Your answer should consist of the lines in the data below that contain "height".

Stored data entries:

============================================================

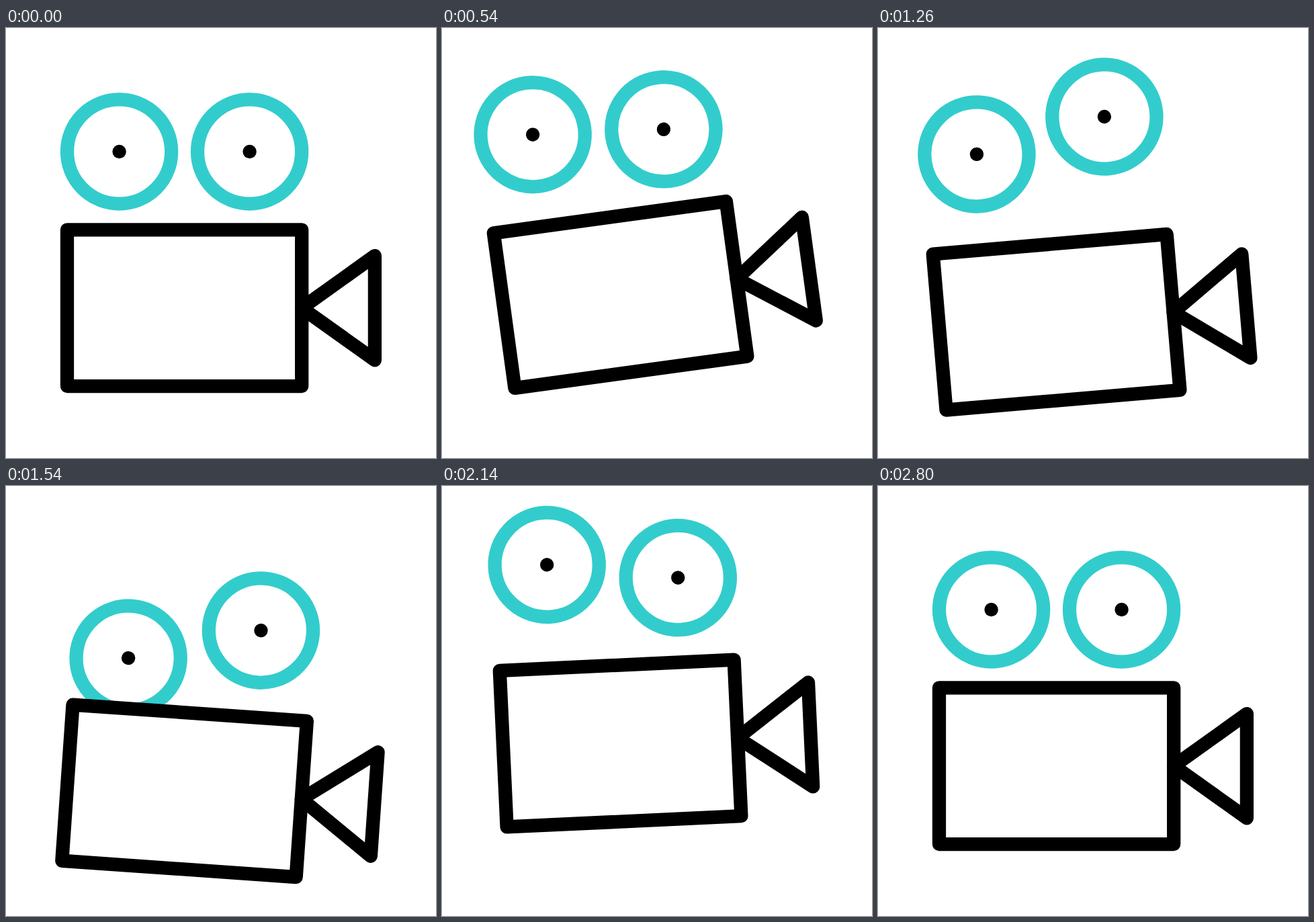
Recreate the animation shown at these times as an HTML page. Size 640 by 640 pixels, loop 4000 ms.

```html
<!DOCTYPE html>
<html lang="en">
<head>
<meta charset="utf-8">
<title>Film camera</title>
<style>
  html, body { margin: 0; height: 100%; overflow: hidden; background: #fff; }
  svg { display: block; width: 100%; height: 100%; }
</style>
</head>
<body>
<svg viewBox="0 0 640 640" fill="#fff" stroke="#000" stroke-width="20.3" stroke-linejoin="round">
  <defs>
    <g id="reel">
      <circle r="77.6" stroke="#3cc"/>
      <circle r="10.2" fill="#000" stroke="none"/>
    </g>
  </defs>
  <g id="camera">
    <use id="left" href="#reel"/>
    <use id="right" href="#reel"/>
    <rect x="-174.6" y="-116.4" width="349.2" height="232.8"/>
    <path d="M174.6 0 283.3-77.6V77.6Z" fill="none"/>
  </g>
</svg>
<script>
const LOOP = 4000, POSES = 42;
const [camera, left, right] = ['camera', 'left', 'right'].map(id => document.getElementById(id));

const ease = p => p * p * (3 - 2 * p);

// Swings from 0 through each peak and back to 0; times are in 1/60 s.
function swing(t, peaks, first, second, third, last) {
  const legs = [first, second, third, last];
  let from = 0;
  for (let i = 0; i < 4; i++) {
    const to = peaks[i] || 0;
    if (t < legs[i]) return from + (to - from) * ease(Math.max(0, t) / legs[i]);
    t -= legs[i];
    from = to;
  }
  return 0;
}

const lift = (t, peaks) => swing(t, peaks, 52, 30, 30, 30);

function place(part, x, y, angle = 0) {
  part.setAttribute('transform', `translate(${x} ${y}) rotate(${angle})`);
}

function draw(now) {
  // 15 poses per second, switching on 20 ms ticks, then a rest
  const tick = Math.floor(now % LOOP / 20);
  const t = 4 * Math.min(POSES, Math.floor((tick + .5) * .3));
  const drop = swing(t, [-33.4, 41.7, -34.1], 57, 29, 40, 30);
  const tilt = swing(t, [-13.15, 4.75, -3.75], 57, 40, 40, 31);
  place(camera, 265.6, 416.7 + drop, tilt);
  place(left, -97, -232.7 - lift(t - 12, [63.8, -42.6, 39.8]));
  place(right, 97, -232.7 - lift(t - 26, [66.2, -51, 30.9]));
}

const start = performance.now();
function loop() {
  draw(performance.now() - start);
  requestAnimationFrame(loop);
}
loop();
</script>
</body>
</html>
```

============================================================

▶ [Reply to the task]
  html, body { margin: 0; height: 100%; overflow: hidden; background: #fff; }
  svg { display: block; width: 100%; height: 100%; }
    <rect x="-174.6" y="-116.4" width="349.2" height="232.8"/>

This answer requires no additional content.